■ What to work on
In the entries below, count every line with the word "function". Return only the count.

(Dataset records)
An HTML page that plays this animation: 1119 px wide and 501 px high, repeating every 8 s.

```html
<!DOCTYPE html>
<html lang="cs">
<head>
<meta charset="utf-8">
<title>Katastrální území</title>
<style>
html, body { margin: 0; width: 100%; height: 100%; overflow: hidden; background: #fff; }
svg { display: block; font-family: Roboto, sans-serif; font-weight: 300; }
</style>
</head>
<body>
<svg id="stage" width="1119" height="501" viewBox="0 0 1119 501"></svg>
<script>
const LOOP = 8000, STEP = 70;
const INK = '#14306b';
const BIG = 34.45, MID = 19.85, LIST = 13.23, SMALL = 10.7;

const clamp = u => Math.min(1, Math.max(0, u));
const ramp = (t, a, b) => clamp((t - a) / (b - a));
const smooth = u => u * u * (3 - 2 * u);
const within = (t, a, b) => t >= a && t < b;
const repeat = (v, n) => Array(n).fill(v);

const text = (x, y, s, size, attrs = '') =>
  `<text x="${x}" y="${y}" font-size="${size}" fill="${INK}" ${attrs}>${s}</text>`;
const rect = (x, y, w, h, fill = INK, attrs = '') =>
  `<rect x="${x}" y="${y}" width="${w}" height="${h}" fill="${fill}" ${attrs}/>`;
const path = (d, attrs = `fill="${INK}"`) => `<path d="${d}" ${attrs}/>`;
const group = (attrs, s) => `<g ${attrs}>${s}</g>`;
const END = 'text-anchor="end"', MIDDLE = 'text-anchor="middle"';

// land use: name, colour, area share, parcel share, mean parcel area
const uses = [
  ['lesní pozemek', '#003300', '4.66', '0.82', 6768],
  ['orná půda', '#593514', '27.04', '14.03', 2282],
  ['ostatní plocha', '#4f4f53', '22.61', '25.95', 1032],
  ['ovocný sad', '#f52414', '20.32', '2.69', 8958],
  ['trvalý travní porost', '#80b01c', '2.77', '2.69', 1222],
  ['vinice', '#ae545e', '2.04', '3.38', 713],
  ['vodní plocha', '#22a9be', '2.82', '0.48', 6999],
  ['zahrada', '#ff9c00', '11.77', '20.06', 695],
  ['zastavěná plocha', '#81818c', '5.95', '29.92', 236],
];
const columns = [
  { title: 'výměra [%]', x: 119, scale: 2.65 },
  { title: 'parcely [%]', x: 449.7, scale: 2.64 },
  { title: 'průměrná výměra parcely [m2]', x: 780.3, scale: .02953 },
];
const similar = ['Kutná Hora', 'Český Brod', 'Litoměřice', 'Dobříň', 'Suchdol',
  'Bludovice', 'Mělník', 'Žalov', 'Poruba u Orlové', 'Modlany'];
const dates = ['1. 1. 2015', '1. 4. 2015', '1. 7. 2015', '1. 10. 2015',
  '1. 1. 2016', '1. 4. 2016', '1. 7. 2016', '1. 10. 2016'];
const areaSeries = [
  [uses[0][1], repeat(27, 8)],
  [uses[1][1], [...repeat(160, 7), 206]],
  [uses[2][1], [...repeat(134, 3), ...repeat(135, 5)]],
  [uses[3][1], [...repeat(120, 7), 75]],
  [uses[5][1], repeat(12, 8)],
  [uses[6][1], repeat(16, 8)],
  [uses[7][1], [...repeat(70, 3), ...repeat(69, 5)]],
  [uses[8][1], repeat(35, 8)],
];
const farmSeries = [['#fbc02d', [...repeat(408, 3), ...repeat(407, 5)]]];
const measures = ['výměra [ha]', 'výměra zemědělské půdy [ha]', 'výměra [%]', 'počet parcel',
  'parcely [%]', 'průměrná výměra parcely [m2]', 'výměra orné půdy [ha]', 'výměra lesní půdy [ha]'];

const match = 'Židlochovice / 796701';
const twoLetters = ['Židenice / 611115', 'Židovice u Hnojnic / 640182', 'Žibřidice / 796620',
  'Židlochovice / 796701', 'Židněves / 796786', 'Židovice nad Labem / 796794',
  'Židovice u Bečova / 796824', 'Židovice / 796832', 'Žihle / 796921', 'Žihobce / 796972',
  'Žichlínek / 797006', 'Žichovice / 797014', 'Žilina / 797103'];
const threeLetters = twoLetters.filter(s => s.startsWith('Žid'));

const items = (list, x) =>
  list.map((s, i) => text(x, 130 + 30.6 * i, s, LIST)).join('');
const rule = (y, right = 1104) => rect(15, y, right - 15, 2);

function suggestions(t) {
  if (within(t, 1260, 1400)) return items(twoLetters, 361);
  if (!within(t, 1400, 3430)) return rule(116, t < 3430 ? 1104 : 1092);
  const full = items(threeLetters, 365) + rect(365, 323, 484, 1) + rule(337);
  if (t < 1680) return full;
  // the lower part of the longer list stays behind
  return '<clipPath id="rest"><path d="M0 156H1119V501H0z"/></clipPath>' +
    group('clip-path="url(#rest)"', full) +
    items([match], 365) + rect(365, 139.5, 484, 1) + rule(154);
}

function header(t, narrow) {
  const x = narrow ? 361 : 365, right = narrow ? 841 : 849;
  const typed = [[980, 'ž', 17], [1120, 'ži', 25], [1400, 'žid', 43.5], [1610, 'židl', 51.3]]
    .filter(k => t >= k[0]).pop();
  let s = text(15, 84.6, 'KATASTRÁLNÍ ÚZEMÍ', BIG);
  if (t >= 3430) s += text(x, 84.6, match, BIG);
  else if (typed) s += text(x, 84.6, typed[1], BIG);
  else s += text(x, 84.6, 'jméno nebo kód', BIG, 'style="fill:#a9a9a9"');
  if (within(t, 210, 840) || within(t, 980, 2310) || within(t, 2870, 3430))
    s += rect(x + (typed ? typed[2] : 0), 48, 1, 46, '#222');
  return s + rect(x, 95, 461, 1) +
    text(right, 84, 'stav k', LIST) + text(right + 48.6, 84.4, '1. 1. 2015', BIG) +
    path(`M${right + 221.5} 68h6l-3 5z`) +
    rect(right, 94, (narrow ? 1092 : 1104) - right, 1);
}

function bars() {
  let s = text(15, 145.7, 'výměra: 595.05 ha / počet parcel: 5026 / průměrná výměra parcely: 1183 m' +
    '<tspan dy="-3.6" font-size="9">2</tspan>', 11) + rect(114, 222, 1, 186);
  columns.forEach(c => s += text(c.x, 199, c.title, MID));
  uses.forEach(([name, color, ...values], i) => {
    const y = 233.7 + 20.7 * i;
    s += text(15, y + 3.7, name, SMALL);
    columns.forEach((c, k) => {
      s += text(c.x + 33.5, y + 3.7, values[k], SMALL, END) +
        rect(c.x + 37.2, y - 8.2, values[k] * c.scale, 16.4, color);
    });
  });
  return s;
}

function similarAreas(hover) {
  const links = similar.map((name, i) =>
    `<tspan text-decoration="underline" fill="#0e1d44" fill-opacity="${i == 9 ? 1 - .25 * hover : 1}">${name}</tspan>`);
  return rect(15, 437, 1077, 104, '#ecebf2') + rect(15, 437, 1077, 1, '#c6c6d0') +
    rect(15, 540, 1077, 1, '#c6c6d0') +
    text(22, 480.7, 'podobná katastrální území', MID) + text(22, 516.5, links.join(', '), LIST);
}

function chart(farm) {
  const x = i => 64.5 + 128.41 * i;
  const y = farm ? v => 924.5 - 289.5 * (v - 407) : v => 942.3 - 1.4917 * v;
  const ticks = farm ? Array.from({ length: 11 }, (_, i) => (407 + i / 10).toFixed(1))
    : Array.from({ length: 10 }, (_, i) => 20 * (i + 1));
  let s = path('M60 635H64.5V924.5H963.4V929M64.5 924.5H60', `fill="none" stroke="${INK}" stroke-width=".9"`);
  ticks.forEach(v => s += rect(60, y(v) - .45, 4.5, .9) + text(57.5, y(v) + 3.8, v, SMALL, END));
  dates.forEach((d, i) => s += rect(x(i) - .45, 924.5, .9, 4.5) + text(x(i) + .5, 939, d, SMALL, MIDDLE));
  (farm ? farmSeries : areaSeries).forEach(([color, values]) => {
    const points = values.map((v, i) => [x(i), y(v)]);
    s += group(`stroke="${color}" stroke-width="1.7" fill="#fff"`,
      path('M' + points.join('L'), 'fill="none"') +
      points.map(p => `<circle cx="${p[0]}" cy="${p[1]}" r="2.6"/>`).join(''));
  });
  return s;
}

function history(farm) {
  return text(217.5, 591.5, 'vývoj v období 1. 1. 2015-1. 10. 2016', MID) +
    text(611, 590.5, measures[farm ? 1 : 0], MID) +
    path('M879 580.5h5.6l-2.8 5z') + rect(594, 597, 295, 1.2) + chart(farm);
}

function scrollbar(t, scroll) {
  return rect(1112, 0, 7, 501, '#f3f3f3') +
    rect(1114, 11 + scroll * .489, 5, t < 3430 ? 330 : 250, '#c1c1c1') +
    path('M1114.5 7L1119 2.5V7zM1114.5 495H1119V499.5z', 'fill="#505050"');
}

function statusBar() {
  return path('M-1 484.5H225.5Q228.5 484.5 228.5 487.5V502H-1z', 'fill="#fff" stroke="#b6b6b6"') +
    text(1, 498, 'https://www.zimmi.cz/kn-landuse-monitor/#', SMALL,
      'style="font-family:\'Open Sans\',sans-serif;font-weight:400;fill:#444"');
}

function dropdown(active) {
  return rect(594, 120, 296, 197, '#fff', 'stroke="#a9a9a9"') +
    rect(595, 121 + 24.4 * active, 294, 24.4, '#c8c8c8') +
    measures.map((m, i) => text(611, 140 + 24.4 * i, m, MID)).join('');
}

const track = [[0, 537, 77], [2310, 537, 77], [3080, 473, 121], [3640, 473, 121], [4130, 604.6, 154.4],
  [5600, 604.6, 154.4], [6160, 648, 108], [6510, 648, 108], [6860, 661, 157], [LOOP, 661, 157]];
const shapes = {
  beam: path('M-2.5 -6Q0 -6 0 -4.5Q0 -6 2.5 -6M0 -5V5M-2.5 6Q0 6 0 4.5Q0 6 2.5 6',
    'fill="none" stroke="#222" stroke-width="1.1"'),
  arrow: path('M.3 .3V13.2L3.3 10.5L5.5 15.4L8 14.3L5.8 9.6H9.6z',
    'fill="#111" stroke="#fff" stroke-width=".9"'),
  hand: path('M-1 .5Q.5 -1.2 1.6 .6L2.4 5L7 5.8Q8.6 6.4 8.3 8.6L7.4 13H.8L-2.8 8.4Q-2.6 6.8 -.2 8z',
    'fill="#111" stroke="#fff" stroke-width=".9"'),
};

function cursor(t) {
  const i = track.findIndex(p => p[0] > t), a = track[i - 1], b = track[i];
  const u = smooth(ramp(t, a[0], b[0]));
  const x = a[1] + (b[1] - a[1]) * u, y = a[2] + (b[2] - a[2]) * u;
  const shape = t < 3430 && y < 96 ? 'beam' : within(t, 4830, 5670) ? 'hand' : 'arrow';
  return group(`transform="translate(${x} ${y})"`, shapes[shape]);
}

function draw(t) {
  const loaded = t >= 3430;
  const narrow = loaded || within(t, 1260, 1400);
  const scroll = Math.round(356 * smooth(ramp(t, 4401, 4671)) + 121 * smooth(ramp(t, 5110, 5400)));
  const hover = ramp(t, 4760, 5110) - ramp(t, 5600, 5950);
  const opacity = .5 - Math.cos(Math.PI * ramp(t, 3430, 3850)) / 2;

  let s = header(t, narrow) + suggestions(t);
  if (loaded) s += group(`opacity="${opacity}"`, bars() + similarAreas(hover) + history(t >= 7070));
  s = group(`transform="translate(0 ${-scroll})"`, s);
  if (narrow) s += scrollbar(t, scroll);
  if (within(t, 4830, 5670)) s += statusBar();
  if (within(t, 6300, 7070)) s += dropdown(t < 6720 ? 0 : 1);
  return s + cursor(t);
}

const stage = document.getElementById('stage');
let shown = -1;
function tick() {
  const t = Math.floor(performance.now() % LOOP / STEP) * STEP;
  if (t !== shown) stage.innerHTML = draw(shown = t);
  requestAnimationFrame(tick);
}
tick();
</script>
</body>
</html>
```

■ Output of the task
12